Colorado lawmakers dispatched Governor Jared Polis on Tuesday House building 1162, Set prices for disposable products such as plastic and paper grocery bags, and allow retailers to retain some of their revenue.
The bill also bans the use of Styrofoam in restaurants from 2024.
The bill has long been a Democratic priority, but despite business opposition, it took years to get enough votes to pass Congress.
The bill looks like this:
Colorado will ban plastic bags from 2024, with a few exceptions.
The bill will ban all disposable plastic bags in Colorado from 2024. However, there is an asterisk.
Restaurants that prepare or serve food in individual parts for immediate consumption on or off the premises are open only in Colorado and are exempt, as are stores with up to three stores.

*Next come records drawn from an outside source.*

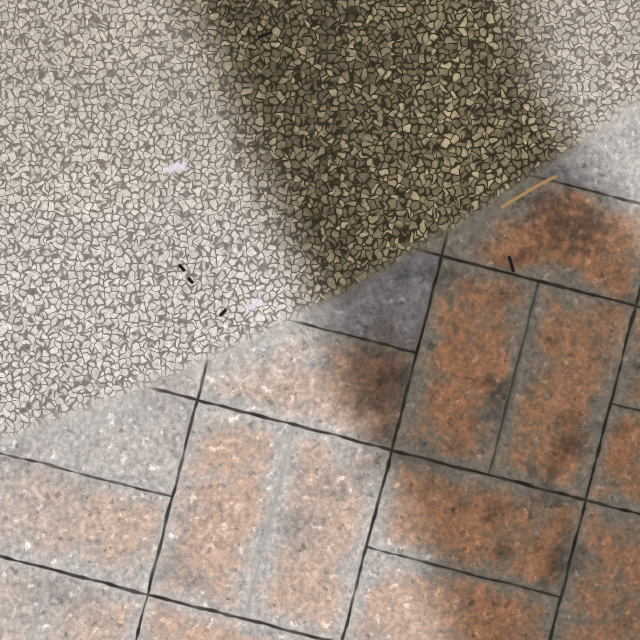
Give the GLSL for this texture, as a WebGL 2 fragment shader.

```glsl
#version 300 es
precision highp float;
uniform vec2 u_resolution;
out vec4 fragColor;

vec2 hash2(vec2 p) {
  vec3 h = fract(p.xyx * vec3(0.1031, 0.103, 0.0973));
  h += dot(h, h.yzx + 33.33);
  return fract((h.xx + h.yz) * h.zy);
}

float corner(vec2 cell, vec2 offset) {
  return dot(hash2(cell) * 2.0 - 1.0, offset);
}

float gradientNoise(vec2 p) {
  vec2 i = floor(p), f = fract(p), e = vec2(1, 0);
  vec2 s = f * f * f * (f * (f * 6.0 - 15.0) + 10.0);
  return mix(mix(corner(i, f), corner(i + e, f - e), s.x),
             mix(corner(i + e.yx, f - e.yx), corner(i + 1.0, f - 1.0), s.x), s.y);
}

float fbm(vec2 p) {
  float sum = 0.0, amp = 1.0;
  for (int i = 0; i < 4; i++) {
    sum += amp * gradientNoise(p + 40.0);
    p = mat2(1.6, 1.2, -1.2, 1.6) * p;
    amp *= 0.55;
  }
  return sum;
}

// x: distance to the pebble centre, y: gap to the neighbour, z: pebble id
vec3 pebbles(vec2 p) {
  vec2 cell = floor(p);
  float near = 9.0, second = 9.0, id = 0.0;
  for (int y = -1; y <= 1; y++)
    for (int x = -1; x <= 1; x++) {
      vec2 c = cell + vec2(x, y), h = hash2(c);
      float d = length(c + 0.05 + 0.9 * h - p);
      if (d < near) { second = near; near = d; id = fract(h.x * 7.3 + h.y * 3.1); }
      else second = min(second, d);
    }
  return vec3(near, second - near, id);
}

float segment(vec2 p, vec2 a, vec2 b) {
  vec2 ab = b - a;
  return length(p - a - ab * clamp(dot(p - a, ab) / dot(ab, ab), 0.0, 1.0));
}

vec3 gravel(vec2 p, float shade) {
  vec2 warp = vec2(gradientNoise(p * 75.0), gradientNoise(p * 75.0 + 19.0));
  vec3 stone = pebbles(p * 92.0 + 0.9 * warp);
  float broad = fbm(p * 5.0), grain = fbm(p * 150.0), broken = gradientNoise(p * 85.0 + 5.0);
  float gap = 1.0 - smoothstep(0.0, 0.38, stone.y + 0.4 * broken);
  vec3 lit = mix(vec3(0.79, 0.755, 0.705), vec3(0.86, 0.83, 0.805), smoothstep(0.95, 0.5, p.y));
  lit *= 1.0 + 0.1 * (stone.z - 0.5) + 0.06 * broad;
  lit = mix(lit, vec3(0.4, 0.36, 0.335), gap * 0.72);
  vec3 dark = mix(vec3(0.40, 0.36, 0.29), vec3(0.66, 0.6, 0.49), stone.z * stone.z);
  dark *= 1.0 + 0.2 * broad + 0.12 * smoothstep(0.4, 0.65, p.x) - 0.2 * stone.x;
  dark = mix(dark, vec3(0.18, 0.155, 0.115), gap * 0.88);
  return mix(lit, dark, shade) * (1.0 + 0.2 * grain);
}

vec3 paving(vec2 p, float shade, float edge) {
  // Rotated basket weave: pairs of bricks turn in alternate cells
  vec2 d = p - vec2(0.3086, 0.375);
  vec2 q = vec2(dot(d, vec2(0.969, -0.25)), dot(d, vec2(-0.25, -0.969))) / 0.3135;
  q += 0.008 * gradientNoise(p * 22.0);
  vec2 cell = floor(q), f = fract(q);
  bool upright = mod(cell.x + cell.y, 2.0) < 0.5;
  vec2 r = upright ? f.yx : f;
  float halfId = step(0.5, r.y);
  float tone = hash2(cell * 2.0 + halfId + 17.0).x;
  vec2 outer = min(f, 1.0 - f);
  float frame = min(outer.x, outer.y), middle = abs(r.y - 0.5);
  float rimDist = min(frame, middle);

  // Rust core, grey rim and chalky bloom
  float blotch = fbm(p * 13.0), fine = fbm(p * 50.0), grain = fbm(p * 120.0);
  float core = smoothstep(-0.01, upright ? 0.15 : 0.13, rimDist + 0.07 * blotch + 0.03 * fine);
  bool slate = cell.x + cell.y < -0.5 && halfId < 0.5;
  core *= slate && cell.y > -1.5 ? 0.15 : slate ? 0.05 : 0.75 + 0.25 * tone;
  core *= smoothstep(0.0, 0.1, edge + 0.04 * blotch);
  core = clamp(core * (0.85 + 0.8 * blotch + 0.6 * fine + 0.35 * grain), 0.0, 1.0);
  vec3 lit = mix(vec3(0.75, 0.73, 0.715), vec3(0.79, 0.655, 0.575), core * smoothstep(-0.25, 0.3, p.x));
  vec3 dark = mix(vec3(0.45, 0.425, 0.39), vec3(0.56, 0.39, 0.28), core);
  if (slate) dark = mix(dark, vec3(0.42, 0.41, 0.43), 0.7);
  lit = mix(lit, vec3(0.58, 0.55, 0.54), 0.6 * smoothstep(0.0, 0.6, fbm(p * 9.0 + 6.0)));
  dark *= 1.0 - 0.3 * smoothstep(0.0, 0.6, fbm(p * 11.0 + 9.0));
  vec3 col = mix(lit, dark, shade);
  float smear = smoothstep(0.11, 0.0, segment(p, vec2(0.36, 0.44), vec2(0.56, 0.38)));
  float bloom = smoothstep(-0.15, 0.5, blotch + 0.6 * fine) * (0.3 + 0.35 * smear);
  col = mix(col, vec3(0.82, 0.79, 0.77), bloom * (1.0 - 0.75 * shade));

  // Sunken stains at the shaded ends of the middle bricks
  float stain = smoothstep(0.09, 0.0, segment(p, vec2(0.6, 0.43), vec2(0.6, 0.33)) + 0.05 * blotch);
  stain = max(stain, smoothstep(0.06, 0.0, segment(p, vec2(0.85, 0.675), vec2(0.91, 0.645)) + 0.05 * fine));
  if (!upright) col = mix(col, vec3(0.30, 0.24, 0.21), stain * 0.6);
  float salt = smoothstep(0.22, 0.6, fbm(p * 65.0 + 3.0));
  float pits = smoothstep(0.25, 0.65, fbm(p * 60.0 + 23.0));
  col += 0.17 * salt * (1.0 - 0.45 * shade);
  col *= (1.0 - 0.22 * pits) * (1.0 + 0.22 * grain + 0.14 * fine);

  // Joints: thin and broken around each cell, dusty between upright bricks
  float wear = 0.008 * gradientNoise(p * 55.0), aa = 3.0 / u_resolution.y;
  float patchy = 0.75 + 0.5 * gradientNoise(p * 30.0 + 8.0);
  float around = 1.0 - smoothstep(0.002, 0.007 + aa, frame + wear);
  float between = 1.0 - smoothstep(0.001, 0.006 + aa, middle + wear);
  float mortar = 1.0 - smoothstep(0.008, 0.026, min(frame, middle) + wear);
  vec3 dust = mix(vec3(0.68, 0.66, 0.64), vec3(0.24, 0.22, 0.19), shade);
  vec3 soil = mix(vec3(0.23, 0.2, 0.19), vec3(0.15, 0.13, 0.11), shade);
  col = mix(col, mix(vec3(0.73, 0.71, 0.69), vec3(0.39, 0.37, 0.33), shade), mortar * 0.45);
  col = mix(col, upright ? dust : soil, between * patchy);
  return mix(col, soil, around * clamp(patchy + 0.1, 0.0, 1.0));
}

void main() {
  vec2 p = gl_FragCoord.xy / u_resolution;
  float t = 1.0 - p.y, wobble = 0.03 * fbm(p * 6.0);

  // Soft shadow band between a straight and a curved edge
  float shade = smoothstep(-0.05, 0.075, p.x - 0.28 - 0.42 * t + wobble);
  shade *= 1.0 - smoothstep(-0.06, 0.07, p.x - 0.81 - 0.1 * t - 1.1 * t * t + wobble);

  // Gravel meets paving along a ragged curve
  float edge = 0.314 + p.x * (0.31 + 0.22 * p.x) - p.y;
  float ragged = edge + 0.009 * fbm(p * 45.0);
  vec3 col = mix(gravel(p, shade), paving(p, shade, edge), smoothstep(-0.007, 0.007, ragged));
  vec3 silt = mix(vec3(0.78, 0.75, 0.725), vec3(0.44, 0.41, 0.36), shade);
  col = mix(col, silt, 0.45 * smoothstep(0.025, 0.0, abs(ragged)));

  // Dark debris, pale flecks and a dry twig
  vec4 bits[5] = vec4[5](vec4(0.281, 0.585, 0.287, 0.578), vec4(0.295, 0.565, 0.3, 0.559),
    vec4(0.345, 0.508, 0.352, 0.515), vec4(0.405, 0.942, 0.423, 0.949), vec4(0.796, 0.598, 0.802, 0.577));
  for (int i = 0; i < 5; i++)
    col = mix(col, vec3(0.13, 0.11, 0.12), smoothstep(0.004, 0.001, segment(p, bits[i].xy, bits[i].zw)));
  float fleck = min(segment(p, vec2(0.263, 0.735), vec2(0.285, 0.742)), segment(p, vec2(0.39, 0.52), vec2(0.403, 0.527)));
  col = mix(col, vec3(0.92, 0.9, 0.95), 0.85 * smoothstep(0.009, 0.002, fleck + 0.008 * fbm(p * 90.0)));
  float twig = min(segment(p, vec2(0.785, 0.677), vec2(0.845, 0.713)), segment(p, vec2(0.845, 0.713), vec2(0.868, 0.724)));
  col = mix(col, vec3(0.67, 0.53, 0.35), smoothstep(0.004, 0.001, twig));
  fragColor = vec4(clamp(col, 0.0, 1.0), 1.0);
}
```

Companies that are allowed to provide plastic bags must charge a fee of at least 10 cents per bag. If the city or county establishes a higher fare, the fare can be higher. (I’ll talk more about that later.)
“We hope they make a cultural change decision,” said Senator Julie Gonzales, a Democrat in Denver and a major sponsor of the bill.
Companies that are banned from providing plastic bags can distribute them for a fee between January and July 2024, if they are in stock before the start of the year.
This news was first published as an independent. Click here to subscribe Receive a twice-weekly political newsletter from Colorado Sun.
Plastic and paper prices start in 2023
Beginning January 1, 2023, all businesses will be required to charge a fee of at least 10 cents on plastic and paper bags. If the city or county establishes a higher fare, the fare can be higher.
Persons participating in federal or state food aid programs do not have to pay as long as they can prove that they are enrolled in one of these initiatives.
Where does the full membership fee go?
Companies must remit 60% of the bag fee revenue they collect to the municipality in which they operate. If the business is in the county’s unincorporated area, the money will be sent to the county.
Local governments need to spend money on the next initiative.
- Baggage charge execution costs
- Waste treatment programs such as outreach and education
The remaining 40% of baggage fee income is held by the company but is not subject to sales tax.
Stores that collect baggage charges of less than $ 20 in a given quarter can store their money without having to transfer the income to the municipality or county.
How do consumers know?
Under the bill, businesses will be forced to “prominently display” signs inside and outside the store to warn customers of bag charges.
The fee will also be printed on the user’s receipt. Fees are non-refundable.
Goodbye to Styrofoam
It’s not just plastic bags that lawmakers are aiming to abolish. The bill will also ban polystyrene products (also known as Styrofoam) throughout the state from January 1, 2024.
The only exception is that the restaurant will continue to use Styrofoam products after that date until it is out of stock.
What if the store does not support it?
Municipalities and cities could sue companies that do not comply with the new bag rates and Styrofoam rules.
They may also evaluate the following fines:
- $ 500 for the second offense
- $ 1,000 for third and subsequent violations
Fines are assessed for each breach during retail sale. This means that if you illegally distribute 10 plastic bags in a single transaction, you will only be considered one breach.
Colorado Sun does not have paywalls. This means readers don’t have to pay to access the article. We believe that affected people need to see important information, such as public health crises, investigative journalism, and parliamentary accountability.
This report Dependent About support from readers like you. Invest in an informed community for just $ 5 a month.
Get ready for plastic and paper bag fees in Colorado — and say goodbye to styrofoam Source link Get ready for plastic and paper bag fees in Colorado — and say goodbye to styrofoam